Striking Back Against the IPAB Power Grab
One of the key criticisms of the Independent Payment Advisory Board (IPAB) is that it encroaches upon congressional powers. The IPAB provisions in the Patient Protection and Affordable Care Act (PPACA) state that the 15-member panel’s Medicare spending cut recommendations must take effect unless Congress approves an alternative that achieves at least the same level of savings. The law also dictates that the IPAB recommendations will be placed on the congressional fast track with limited debate.
Today, Congress, or at least the House of Representatives, decided to reclaim its traditional prerogatives.
The rules for the newly-sworn-in 113th Congress include language that essentially declares that the House, not a board of political appointees, will decide how Medicare spending decisions will be made. The rules state that the House will not be bound by PPACA requirements that IPAB recommendations cannot be changed or repealed, or that debate must be limited. In fact, the House, according to The Hill’s Healthwatch blog, would appear to be signaling that it won’t be compelled to bring the IPAB recommendations up for a vote at all.
Of course, the preferable policy alternative is to pass legislation to repeal the ill-conceived IPAB concept altogether. As we’ve discussed in this space previously, the IPAB structure will almost certainly lead to arbitrary Medicare cuts that are intended to hit numerical targets instead of improving the value of healthcare. Yes, Medicare can and must be made more cost-effective. Simply chopping away dollars, and likely reducing healthcare access and undermining quality improvements in the process, is not the way to do it.

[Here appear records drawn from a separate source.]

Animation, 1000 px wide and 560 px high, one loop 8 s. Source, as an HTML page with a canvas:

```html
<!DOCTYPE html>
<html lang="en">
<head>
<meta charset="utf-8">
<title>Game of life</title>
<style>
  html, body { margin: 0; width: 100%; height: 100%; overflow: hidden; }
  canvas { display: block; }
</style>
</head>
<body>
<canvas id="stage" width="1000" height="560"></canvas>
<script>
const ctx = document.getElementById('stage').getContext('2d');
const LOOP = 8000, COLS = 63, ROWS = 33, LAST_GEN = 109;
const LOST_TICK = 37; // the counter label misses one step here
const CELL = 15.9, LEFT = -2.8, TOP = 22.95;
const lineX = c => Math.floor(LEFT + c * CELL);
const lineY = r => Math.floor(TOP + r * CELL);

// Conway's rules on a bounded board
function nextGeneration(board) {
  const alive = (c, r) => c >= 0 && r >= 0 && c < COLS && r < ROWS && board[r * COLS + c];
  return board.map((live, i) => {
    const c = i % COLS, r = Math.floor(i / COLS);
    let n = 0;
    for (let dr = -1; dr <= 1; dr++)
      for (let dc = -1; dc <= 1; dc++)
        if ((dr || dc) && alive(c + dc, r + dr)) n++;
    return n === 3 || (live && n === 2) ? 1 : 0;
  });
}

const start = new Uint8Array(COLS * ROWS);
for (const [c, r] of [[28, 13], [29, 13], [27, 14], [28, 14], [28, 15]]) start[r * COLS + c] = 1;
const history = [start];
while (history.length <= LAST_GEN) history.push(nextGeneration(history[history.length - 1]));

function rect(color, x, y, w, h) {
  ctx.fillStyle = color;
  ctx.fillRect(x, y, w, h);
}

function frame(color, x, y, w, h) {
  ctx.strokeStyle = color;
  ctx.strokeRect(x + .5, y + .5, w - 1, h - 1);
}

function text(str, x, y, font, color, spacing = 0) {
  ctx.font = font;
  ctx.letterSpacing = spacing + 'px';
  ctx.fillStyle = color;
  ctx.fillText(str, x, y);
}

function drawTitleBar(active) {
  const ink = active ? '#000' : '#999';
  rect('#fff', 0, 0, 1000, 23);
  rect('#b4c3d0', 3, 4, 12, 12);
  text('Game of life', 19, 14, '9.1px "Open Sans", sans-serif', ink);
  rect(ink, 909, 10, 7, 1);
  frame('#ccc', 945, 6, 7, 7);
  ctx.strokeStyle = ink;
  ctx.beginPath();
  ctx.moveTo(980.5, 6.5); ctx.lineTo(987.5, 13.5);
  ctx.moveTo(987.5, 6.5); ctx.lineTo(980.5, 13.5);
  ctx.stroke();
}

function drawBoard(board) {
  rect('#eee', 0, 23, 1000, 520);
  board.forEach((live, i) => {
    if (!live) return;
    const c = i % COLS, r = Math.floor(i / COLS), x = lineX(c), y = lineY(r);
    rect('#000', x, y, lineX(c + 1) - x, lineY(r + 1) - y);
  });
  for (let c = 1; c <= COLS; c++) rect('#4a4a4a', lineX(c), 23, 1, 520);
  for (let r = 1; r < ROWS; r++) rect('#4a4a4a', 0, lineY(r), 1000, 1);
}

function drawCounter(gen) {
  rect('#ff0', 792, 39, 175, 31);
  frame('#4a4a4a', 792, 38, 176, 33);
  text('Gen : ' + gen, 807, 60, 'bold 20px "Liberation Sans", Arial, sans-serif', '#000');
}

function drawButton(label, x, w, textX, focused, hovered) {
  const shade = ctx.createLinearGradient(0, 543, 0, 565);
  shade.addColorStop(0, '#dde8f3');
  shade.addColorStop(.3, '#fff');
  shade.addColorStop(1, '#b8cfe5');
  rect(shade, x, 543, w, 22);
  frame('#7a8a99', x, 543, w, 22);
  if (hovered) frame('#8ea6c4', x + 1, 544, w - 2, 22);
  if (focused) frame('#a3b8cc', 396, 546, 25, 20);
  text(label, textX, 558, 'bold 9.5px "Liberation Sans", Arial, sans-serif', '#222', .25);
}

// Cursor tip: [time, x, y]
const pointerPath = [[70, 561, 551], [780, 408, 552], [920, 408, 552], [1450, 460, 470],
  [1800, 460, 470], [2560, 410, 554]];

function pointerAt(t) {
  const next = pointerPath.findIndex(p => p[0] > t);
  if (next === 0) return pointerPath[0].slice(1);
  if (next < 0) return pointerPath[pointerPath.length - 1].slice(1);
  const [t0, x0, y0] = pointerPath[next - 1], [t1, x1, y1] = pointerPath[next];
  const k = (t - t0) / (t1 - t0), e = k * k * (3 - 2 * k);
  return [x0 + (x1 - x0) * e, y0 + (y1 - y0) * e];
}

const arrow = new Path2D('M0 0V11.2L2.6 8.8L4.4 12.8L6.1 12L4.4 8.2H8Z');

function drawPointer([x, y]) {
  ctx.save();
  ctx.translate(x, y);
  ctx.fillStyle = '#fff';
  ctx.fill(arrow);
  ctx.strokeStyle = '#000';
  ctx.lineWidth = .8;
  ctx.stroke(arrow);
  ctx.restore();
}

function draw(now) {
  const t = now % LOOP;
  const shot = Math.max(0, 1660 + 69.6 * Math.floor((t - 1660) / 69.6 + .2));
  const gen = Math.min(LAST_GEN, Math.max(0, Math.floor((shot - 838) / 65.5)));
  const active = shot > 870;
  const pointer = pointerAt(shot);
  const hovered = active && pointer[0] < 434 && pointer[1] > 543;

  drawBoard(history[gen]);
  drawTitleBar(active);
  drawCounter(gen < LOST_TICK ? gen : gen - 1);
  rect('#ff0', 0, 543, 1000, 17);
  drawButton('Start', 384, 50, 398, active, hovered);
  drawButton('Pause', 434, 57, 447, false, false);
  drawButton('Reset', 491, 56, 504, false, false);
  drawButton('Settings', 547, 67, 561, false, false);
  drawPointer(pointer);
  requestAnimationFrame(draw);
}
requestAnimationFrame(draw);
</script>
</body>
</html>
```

But until Congress acts to do away with IPAB, the House’s new rules represent welcome preventive medicine.